Part 1 of 4 examines Martellus Bennett’s positive traits in run blocking.

NFL: Los Angeles Rams at New England Patriots Greg M. Cooper-USA TODAY Sports

In this four-part series, I will be analyzing the Green Bay Packers’ biggest free agent addition of the 2016-17 offseason, Martellus Bennett, using film from his previous season with the New England Patriots. Today’s focus: the positives of Bennett’s run blocking abilities.

A big man deserves a big writeup, so I hope you’re in this for the long haul. I can assure you that if you make it through all four parts in whole, you’ll want nothing more than to witness Martellus Bennett maul poor linebackers into oblivion in the run game, then on the very next play, turn a 5 yard out into a 25 yard touchdown. The guy has the skill set to do both. As mentioned earlier, today’s recap will be about the positives on Marty’s run blocking. With a 6’6”, 275 lb. frame, Bennett can pack a lot of punch when he so chooses. Now let’s get into it!

Technical Proficiency

Tight ends are asked to be a wide receiver and an offensive tackle packed into one frame. How many used car salesman/computer engineers do you know? Probably not many, because it’s a tough task to do both things really well. Bennett can.
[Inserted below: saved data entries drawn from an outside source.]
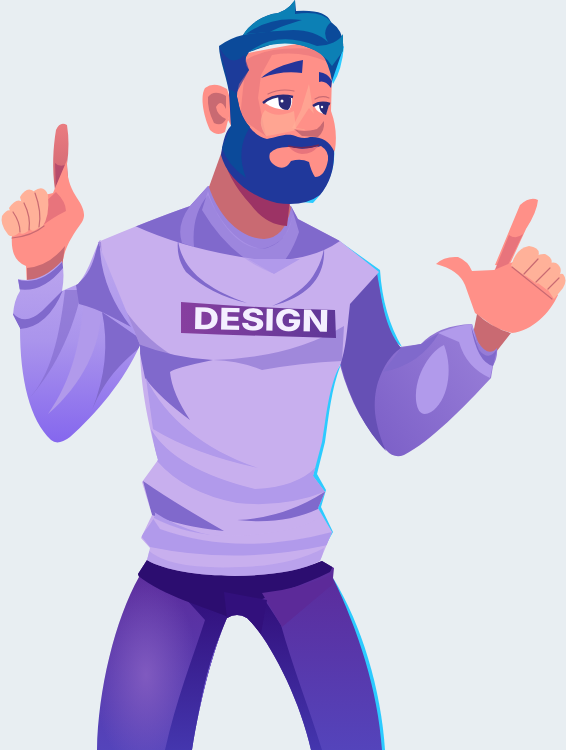
<!DOCTYPE html>
<html lang="en">
<head>
<meta charset="utf-8">
<title>Designer character</title>
<style>
:root{--paper:#e8eef2;--skin:#ff9088;--skin-light:#ffb199;--skin-mid:#e8747c;--skin-dark:#c96a72;--skin-deep:#9c3365;--hair:#0b4a9a;--hair-light:#0c80b5;--hair-dark:#25349a;--beard:#20389b;--knit:#c8afee;--knit-mid:#b19aeb;--fold:#8069cc;--fold-deep:#6650b5;--rim:#2ccbff;--ink:#2a2a78;--white:#fff}
html,body{margin:0;background:var(--paper)}
body{width:566px;height:750px;overflow:hidden}
svg{display:block}
.skin{fill:var(--skin)}.skin-light{fill:var(--skin-light)}.skin-mid{fill:var(--skin-mid)}.skin-dark{fill:var(--skin-dark)}.skin-deep{fill:var(--skin-deep)}
.hair{fill:var(--hair)}.hair-light{fill:var(--hair-light)}.hair-dark{fill:var(--hair-dark)}
.knit{fill:var(--knit)}.knit-mid{fill:var(--knit-mid)}.fold{fill:var(--fold)}.fold-deep{fill:var(--fold-deep)}
.rim{fill:var(--rim)}.ink{fill:var(--ink)}.white{fill:var(--white)}
.crease{fill:none;stroke:var(--skin-dark);stroke-width:1.2;stroke-linecap:round}
.seam{fill:none;stroke:#8570e0;stroke-width:1}
.chest-word{font:800 30px Inter,sans-serif;fill:#f4efff}
</style>
</head>
<body>
<svg width="566" height="750" viewBox="0 0 566 750" role="img" aria-label="Bearded man in a lilac sweatshirt pointing up with both hands">
<defs>
<linearGradient id="sleeve-left" x1="0" y1="0" x2="0" y2="1"><stop offset="0" stop-color="#bfa9ee"/><stop offset=".5" stop-color="#aa94ec"/><stop offset="1" stop-color="#8567ee"/></linearGradient>
<linearGradient id="sleeve-right" x1="0" y1="1" x2="1" y2="0"><stop offset="0" stop-color="#7659c4"/><stop offset="1" stop-color="#a48bdf"/></linearGradient>
<linearGradient id="trousers" x1="0" y1="0" x2="0" y2="1"><stop offset="0" stop-color="#5c2a99"/><stop offset="1" stop-color="#5444bb"/></linearGradient>
<linearGradient id="inner-leg" x1="0" y1="0" x2="0" y2="1"><stop offset="0" stop-color="#32107c"/><stop offset="1" stop-color="#4436ae"/></linearGradient>
<radialGradient id="thigh-glow"><stop offset="0" stop-color="#8a62c4" stop-opacity=".8"/><stop offset="1" stop-color="#8a62c4" stop-opacity="0"/></radialGradient>
<linearGradient id="finger-left" x1="0" y1="0" x2="0" y2="1"><stop offset="0" stop-color="#ea7c80"/><stop offset="1" stop-color="#c75f6e"/></linearGradient>
<linearGradient id="badge" x1="0" x2="1"><stop offset="0" stop-color="#873f9f"/><stop offset="1" stop-color="#5e3798"/></linearGradient>
<clipPath id="trouser-shape"><path id="trouser-outline" d="M138 574L147 560C185 576 280 578 322 561L334 568L333 578C358 630 378 690 382 750H311C300 700 270 640 247 618Q237 612 227 618C213 650 200 700 192 750H97C98 690 115 620 139 577Z"/></clipPath>
<clipPath id="torso-shape"><path id="torso-outline" d="M98 242Q150 220 190 206L208 186L291 206L298 219L340 241L379 272L350 304C347 330 346 350 340 365C328 388 326 420 322 442L313 476L325 492L318 508L332 532L320 561C280 582 180 580 147 560L150 548L141 538L152 515L142 482L158 460C150 430 140 390 140 345Z"/></clipPath>
<clipPath id="left-sleeve-shape"><path id="left-sleeve-outline" d="M18 279Q40 284 62 261Q65 275 62 291L78 284C90 270 94 250 100 240L150 280L140 345C125 380 95 415 70 437Q58 446 51 440C30 420 20 380 20 328L13 315Q14 300 20 291Z"/></clipPath>
</defs>
<rect width="566" height="750" fill="#e8eef2"/>

<g id="trousers-group">
<path class="rim" d="M333 578C362 625 381 690 385 750H374Z"/>
<use href="#trouser-outline" fill="url(#trousers)"/>
<g clip-path="url(#trouser-shape)">
<ellipse cx="146" cy="675" rx="52" ry="98" fill="url(#thigh-glow)"/>
<path fill="url(#inner-leg)" d="M185 598L205 620C192 660 176 700 165 750H194L230 616L222 604Z"/>
<path fill="url(#inner-leg)" d="M266 602L281 625C292 665 308 705 322 750H308L244 615Z"/>
<path fill="#2c0d70" d="M135 558L340 552L330 572C290 592 255 597 228 617C205 607 165 597 137 575Z"/>
<path fill="#5c2a99" d="M262 593Q300 589 333 574V584L282 627Z"/>
<path fill="#32107c" d="M227 618L224 592L267 600L261 634L247 618Z"/>
<path class="seam" d="M225 625C209 660 200 700 194 750M250 622C278 662 292 705 301 750"/>
</g>
</g>

<g id="left-arm">
<g id="left-hand">
<path fill="url(#finger-left)" d="M55 190C52 168 53 148 56 130Q60 121 67 125Q70 144 67 164L70 205Z"/>
<path class="skin-deep" opacity=".55" d="M55 163Q60 168 67 164L66 182L56 190Z"/>
<path class="skin" d="M53 193Q61 174 67 160C66 180 72 190 77 198C84 208 86 216 82 222C73 235 64 247 62 266L27 287L26 266Q10 260 12 236L24 200Z"/>
<path class="skin-dark" d="M27 268Q49 266 65 246L62 267L27 288Z"/>
<path class="skin-mid" d="M43 204L56 192Q66 202 66 211Q52 218 42 226Z"/>
<path class="skin-light" d="M34 191Q44 184 48 195Q50 216 42 228Q36 230 34 224Z"/>
<path class="skin-light" d="M20 197Q27 185 35 192Q42 211 39 227Q32 235 28 226Z"/>
<path class="skin-light" d="M9 208Q17 196 24 203Q31 217 29 230Q21 238 17 229Z"/>
<path class="skin-light" d="M2 216Q8 207 13 212Q20 222 20 232Q11 240 7 233Q0 224 2 216Z"/>
<path class="crease" d="M35 193Q42 212 39 227M24 203Q31 217 29 230M13 212Q20 222 20 232M12 238Q32 236 44 226"/>
</g>
<use href="#left-sleeve-outline" fill="url(#sleeve-left)"/>
<g clip-path="url(#left-sleeve-shape)">
<path class="fold" d="M16 279Q40 287 63 261V268Q42 294 17 289Z"/>
<path class="fold" d="M12 312Q24 327 42 311L63 290Q48 327 20 329Z"/>
<path class="fold" opacity=".6" d="M65 290C58 350 47 380 26 402C45 382 70 345 82 290Z"/>
<path class="knit-mid" d="M84 290C82 340 72 380 48 414C82 385 102 345 101 307Z"/>
<path class="fold" d="M76 285C96 270 94 250 100 240C99 270 110 300 131 327L110 316Q95 308 79 304Z"/>
<path class="fold" d="M102 312L145 342L137 350C116 368 104 382 92 410Q112 360 102 312Z"/>
</g>
</g>

<g id="right-arm">
<g id="right-hand">
<path class="skin" d="M495 265L520 205Q530 196 538 200Q537 212 526 229L509 266Z"/>
<path class="skin-mid" d="M509 235Q516 240 523 234L507 267L494 272Z"/>
<path class="skin" d="M436 264Q444 256 458 257Q468 261 472 271L494 270L513 262L536 277L558 295C550 313 532 331 512 333L496 328L475 313L465 285Q459 270 436 264Z"/>
<path class="skin-light" d="M511 266Q516 248 529 246Q543 248 537 259L525 276Z"/>
<path class="skin-light" d="M522 273Q532 253 545 254Q556 259 549 269L537 284Z"/>
<path class="skin-light" d="M534 280Q546 260 556 263Q565 269 557 279L547 290Z"/>
<path class="skin-light" d="M546 287Q555 272 563 274Q568 280 563 288L554 299Z"/>
<path class="crease" d="M538 259L524 274M550 268L536 282M559 278L548 289M512 267L552 299"/>
<path class="skin-dark" d="M477 314Q492 328 511 333L489 361L473 334Z"/>
</g>
<path class="rim" d="M338 240L380 270Q383 315 402 347L388 336L370 280Z"/>
<path fill="url(#sleeve-right)" d="M342 244L377 273C382 305 386 330 400 347L421 344Q439 325 472 324L478 342Q488 358 497 348Q498 357 493 366L491 378C465 406 430 442 404 455Q394 459 386 450C366 430 350 402 340 365L350 300Z"/>
<path class="fold-deep" d="M377 274L349 304L341 365C350 400 366 430 386 451C374 424 372 402 378 382Q386 358 401 348C384 326 382 300 377 274Z"/>
<path class="knit-mid" d="M444 345C432 350 414 374 416 400Q418 419 431 412C447 402 454 371 444 345Z"/>
<path class="knit-mid" d="M438 333Q458 325 472 324L479 352L493 364L490 378Q466 367 459 342Z"/>
<path class="fold" d="M401 348L421 344L439 333Q420 365 383 372Z"/>
<path class="fold" d="M471 326L479 350Q489 362 497 349L493 366Q477 362 471 326Z"/>
</g>

<g id="sweatshirt">
<path class="rim" d="M341 364C331 390 329 415 325 442L317 474L326 490L321 507L333 532L323 550L308 510L309 470L324 390Z"/>
<use href="#torso-outline" class="knit"/>
<g clip-path="url(#torso-shape)">
<path class="fold" d="M135 226L208 186L291 206L340 241Q310 262 262 260Q190 251 135 226Z"/>
<path class="knit-mid" opacity=".55" d="M208 186L190 206Q176 225 182 243L194 247Q191 215 208 195Q230 247 262 249Q290 243 293 212L291 206Z"/>
<path class="knit-mid" d="M208 191C216 220 239 246 262 249Q288 245 293 212L299 232Q289 261 272 273Q230 257 202 210Z" opacity=".6"/>
<path class="fold" d="M178 240C182 270 207 289 247 303Q211 295 186 272Q176 258 178 240Z"/>
<path class="fold" d="M324 247C326 277 308 297 272 306Q302 293 313 276Q323 260 324 247Z"/>
<path class="knit-mid" d="M248 259L300 259L274 274Z"/>
<path class="fold" d="M101 242C102 285 132 332 178 359Q158 353 138 348C118 327 99 290 98 242Z" opacity=".5"/>
<path class="fold" d="M138 344Q174 358 213 360Q174 368 170 372Q172 393 190 420Q160 398 145 378Z"/>
<path class="fold" d="M213 360Q290 358 344 326L342 361Q300 363 262 370Q240 361 213 360Z" opacity=".55"/>
<path class="knit-mid" d="M146 378C166 419 205 450 258 468Q194 454 153 429Z"/>
<path class="knit-mid" d="M151 429Q174 469 255 489Q297 487 316 467L327 491Q285 508 237 503Q185 493 157 461Z"/>
<path class="fold" d="M143 481Q173 502 224 531Q179 526 152 515Z"/>
<path class="fold" d="M237 520Q285 518 326 491L318 509Q284 525 237 520Z"/>
<path class="knit-mid" d="M141 536Q159 514 154 512Q218 555 332 531L328 545Q236 565 150 547Z"/>
<path class="knit" d="M152 517Q195 540 250 535Q305 530 320 516L332 532Q238 557 160 529Z"/>
<path class="knit-mid" d="M148 550Q170 570 240 567Q290 566 324 548L321 562Q280 580 220 577Q170 575 145 560Z" opacity=".6"/>
</g>
<path fill="url(#badge)" d="M181 302Q258 308 335 310L336 338Q258 336 181 333Z"/>
<text class="chest-word" x="193" y="329" textLength="136" lengthAdjust="spacingAndGlyphs" transform="rotate(1.2 193 329)">DESIGN</text>
</g>

<g id="neck">
<path class="skin-dark" d="M223 148L209 187C219 218 242 239 264 239Q285 238 291 208L288 200Z"/>
<path class="skin-deep" d="M222 150Q226 178 251 205Q266 225 287 226L290 200Z"/>
</g>

<g id="head">
<path class="rim" d="M326 60L344 46Q342 70 333 84ZM334 146Q337 178 313 203L300 202L326 170Z"/>
<path class="skin" d="M237 55L318 40L332 75L331 111Q338 130 335 150L322 175L260 180L228 120Z"/>
<path fill="#e9777d" d="M246 60Q270 44 326 50L328 62Q300 50 272 55L261 75L258 98L266 136L240 118Z" opacity=".65"/>
<path class="hair" d="M230 99C228 80 219 60 219 46Q230 38 243 35Q252 20 272 14Q286 13 295 0L296 11Q326 9 331 22Q345 32 343 49L332 81Q329 63 321 53Q296 40 276 43L249 52Q242 61 249 70L239 84Q235 98 238 111Z"/>
<path class="hair-light" d="M243 35Q252 20 272 14Q286 13 295 0V14Q322 10 331 22Q321 31 328 42Q315 30 293 30Q267 31 243 35Z"/>
<path class="hair-light" d="M249 52Q277 30 317 46Q337 45 343 34L343 51L332 66Q323 52 304 46Q277 39 249 52Z"/>
<path class="hair" d="M246 34Q271 16 302 20Q278 27 270 32Z"/>
<path class="hair-dark" d="M219 47Q231 69 244 55L249 70L237 92L230 100Q228 77 219 47Z" opacity=".65"/>
<path class="skin" d="M227 89Q214 81 205 88C199 98 205 120 210 130Q217 137 225 132L232 105Z"/>
<path class="skin-dark" d="M226 96Q214 89 208 97Q207 109 214 123Q222 127 226 119Q217 115 216 107Q221 98 226 109Z"/>
<path fill="#20389b" d="M229 92Q236 89 238 101C241 119 253 136 267 139C279 137 287 132 298 137Q305 139 310 137Q327 136 334 151Q335 177 320 195Q304 207 277 203C247 196 226 175 221 155Q224 132 231 126Z"/>
<path class="hair" d="M230 90Q236 89 238 101Q240 117 250 127Q235 150 246 178Q227 164 222 148Q229 130 231 126Z"/>
<path class="skin" d="M270 153Q276 146 292 147Q307 152 321 146Q329 151 328 160Q325 177 315 177Q311 171 309 162Q301 158 291 161Q286 170 278 167Q267 162 270 153Z"/>
<path class="skin-mid" d="M289 147Q304 151 318 146Q313 154 302 154Q294 153 289 147Z"/>
<path d="M288 146Q303 150 319 145" fill="none" stroke="#6c2858" stroke-width="1.5"/>
<path class="skin-light" d="M265 110Q276 119 294 111L296 130Q279 134 266 136Q256 122 265 110Z" opacity=".65"/>
<path class="skin-light" d="M309 84L315 122L304 130L292 128L301 110Z" opacity=".6"/>
<path class="skin-dark" d="M294 129Q303 133 317 129L324 121Q325 131 318 137L302 136Z"/>
<path class="skin" d="M309 108L322 123Q319 130 309 130L296 128Z"/>
<g id="eyes">
<path class="white" d="M265 103Q275 94 292 97Q293 105 289 110Q274 110 265 103Z"/>
<path class="ink" d="M278 96Q286 94 291 98Q292 106 288 110Q281 110 279 105Z"/>
<path class="white" d="M314 106Q320 101 329 104L326 114Q318 114 314 106Z"/>
<path class="ink" d="M319 104Q326 101 329 105L326 115Q319 113 319 104Z"/>
<circle class="white" cx="282" cy="101" r="1.5"/><circle class="white" cx="322" cy="107" r="1.2"/>
<path d="M263 103Q275 93 293 97M313 106Q320 101 330 104" fill="none" stroke="#2a2a78" stroke-width="2.5"/>
<path class="crease" d="M268 94Q280 88 294 91M315 99Q322 95 329 98"/>
</g>
<path class="hair-dark" d="M261 78Q274 66 303 60L302 73Q282 70 261 78Z"/>
<path class="hair-dark" d="M319 72Q328 73 332 81L331 88Q325 80 319 82Z"/>
</g>
</svg>
</body>
</html>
In the next clip (#88, end of the line, bottom of the screen), not only does Martellus put forward a great effort, which certainly helps, but the blocking is really well done from a technical standpoint. Running an outside zone to the strong side, Bennett runs a perfect combo block with the right tackle beginning when they each put a shoulder into the defensive end lined up in front of them. Bennett then slides his feet while the tackle takes over, and he moves upfield looking to pick up a scraping linebacker; these are the blocks that spring long runs. Offensive lineman are prone to over- or under-running the shiftier linebackers downfield, as they just simply aren’t as agile. Here, though, Bennett manages to shuffle his feet and keep his shoulders turned inside, which creates a wider base to pick up a linebacker. From there, his natural strength comes into play and eliminates the linebacker.

Did you see him at the end of that? You should have answered no, because Marty ran his man out of the screen. That is what you call finishing a block!


Bennett’s ability to seal the edge has been something that the Packers have been lacking for a few years. Jared Cook was a serviceable blocker, but was more of a U-type tight end split out wider. Richard Rodgers is...there? He’s certainly no road-grader anyway. Martellus Bennett, however, might make Mike McCarthy bring back the shotgun toss sweep on third and one. As long as Bennett keeps his feet moving on the edge, whether it be forward to push the defender back or merely shuffling sideways to stay in front and keep the defender occupied, Bennett can be a very effective edge blocker.

Here, you’ll see that with a down angle on the DE, Bennett’s block has to be quick forward to stop possible penetration. The down angle makes it easier to knock the defender off his position, but coming off of the snap that quickly and blocking someone lined up down the line is no small feat for such a large frame.

In the next clip, Bennett (bottom of screen) shows both his technical blocking ability and his athleticism. Starting with a defender lined up on him adds a bit of difficulty to seal the edge, as he now has to get his feet outside faster than the defender reads the play. Adding another step of difficulty is the fact that the DE reads the stretch run and hops outside immediately after the snap, making Bennett’s blocking route even further outside. Bennett’s upper body strength assists him in making the block as he’s able to turn the DE inside, and he slips off at the right time as the offensive tackle takes over his man. His next block comes against K.J. Wright, who is, eh, pretty good I guess. Bennett’s food speed comes in here, as Wright is already scraping over the top. Martellus manages to reach Wright just in time with his enormous wingspan and hold him up just enough. A normal tight end wouldn’t have even gotten the chance to make a block here.

Functional Strength

We know Bennett is a large human; this does not necessarily make him strong. Rest assured, he certainly is strong. It is difficult for a taller player to maintain good leverage, since the old adage of ‘low man wins’ rings true in the trenches more often than not. That makes it crucial to maintain good footwork with a strong base and core in order to be able to drive a lower defender back. Watch Bennett’s (2nd from bottom) body lean and fast, chopping steps in the next clip.

He absorbed the initial contact excellently, lowering his pad level before contact and exploding upward using his leg strength. He didn’t over extend and kept his butt down, which maintains a strong base, and was able to drive his defender backward.

Martellus Bennett has both the technical and athletic ability to be a strong asset as a run blocker. The Patriots’ run game in 2016 was very effective, thanks in part to their newest acquisition at tight end. Here’s to hoping that Marty can bring over the same uptick in productivity for the Green Bay Packers in 2017!

Be sure to tune in tomorrow for part 2!